  1. We can bring more humanity to the internet by commenting on blog posts.

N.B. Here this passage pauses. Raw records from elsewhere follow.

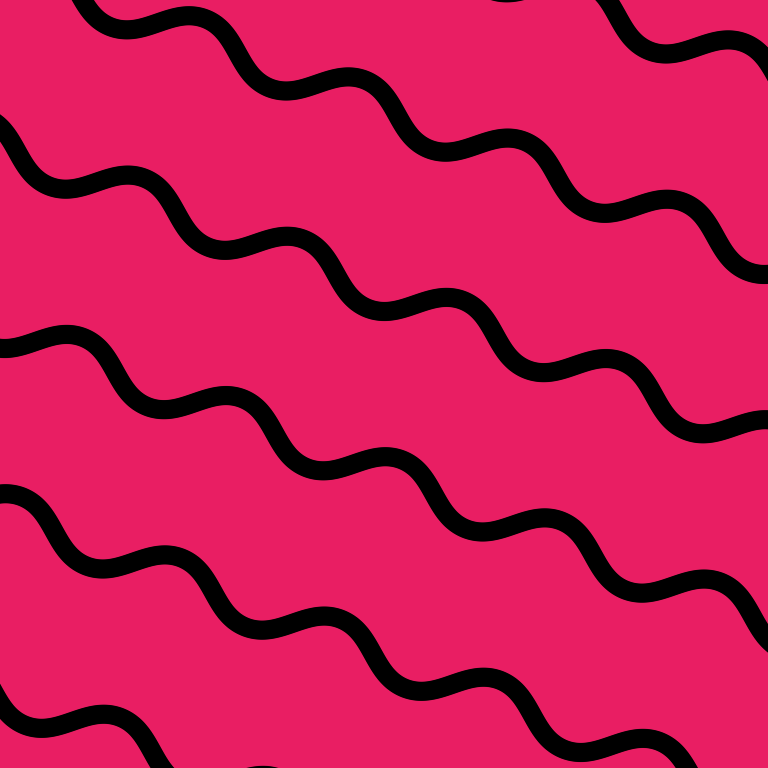
A Shadertoy shader for this pattern:

```glsl
// Parallel black wavy lines sloping down across a pink ground.
// A turned square lattice repeats one periodic curve; the stroke comes from
// the distance to the curve, refined by a few Gauss-Newton steps.

const float TAU = 6.2831853;
const float REPEATS = 4.5;               // lattice cells per canvas height
const float TILT = 0.3665;               // downward slope of the lines, radians
const vec2 ORIGIN = vec2(0.912, 0.793);  // curve crossing, in cells from top left
const float AMPLITUDE = 0.1246;          // main wave height, in cells
const float FLATTENING = 0.003;          // third harmonic, rounds the bends
const float STROKE = 0.1125;             // line width, in cells
const vec3 GROUND = vec3(0.914, 0.118, 0.388);
const vec3 INK = vec3(0.0);

// Height (x) and slope (y) of the wave at position t along the line
vec2 wave(float t) {
    float a = TAU * t;
    float height = AMPLITUDE * sin(a) + FLATTENING * sin(3.0 * a);
    float slope = TAU * (AMPLITUDE * cos(a) + 3.0 * FLATTENING * cos(3.0 * a));
    return -vec2(height, slope);
}

// Distance from p to the wave
float waveDistance(vec2 p) {
    float t = p.x;
    for (int i = 0; i < 5; i++) {
        vec2 w = wave(t);
        t -= (t - p.x + (w.x - p.y) * w.y) / (1.0 + w.y * w.y);
    }
    return length(vec2(t, wave(t).x) - p);
}

void mainImage(out vec4 fragColor, in vec2 fragCoord) {
    // Lattice coordinates: x along the lines, y downward across them
    vec2 uv = fragCoord / iResolution.y;
    vec2 p = vec2(uv.x, 1.0 - uv.y) * REPEATS;
    float c = cos(TILT), s = sin(TILT);
    p = vec2(c * p.x + s * p.y, c * p.y - s * p.x) - ORIGIN;

    // One line per row, centred in its cell
    p.y = fract(p.y + 0.5) - 0.5;

    // Stroke with an edge one pixel wide
    float pixel = REPEATS / iResolution.y;
    float edge = waveDistance(p) - 0.5 * STROKE;
    float ink = 1.0 - smoothstep(-0.6 * pixel, 0.6 * pixel, edge);
    fragColor = vec4(mix(GROUND, INK, ink), 1.0);
}
```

Interaction and dialogue is certainly a key way to bring out the humanity in us. Especially when the comments build us up. :)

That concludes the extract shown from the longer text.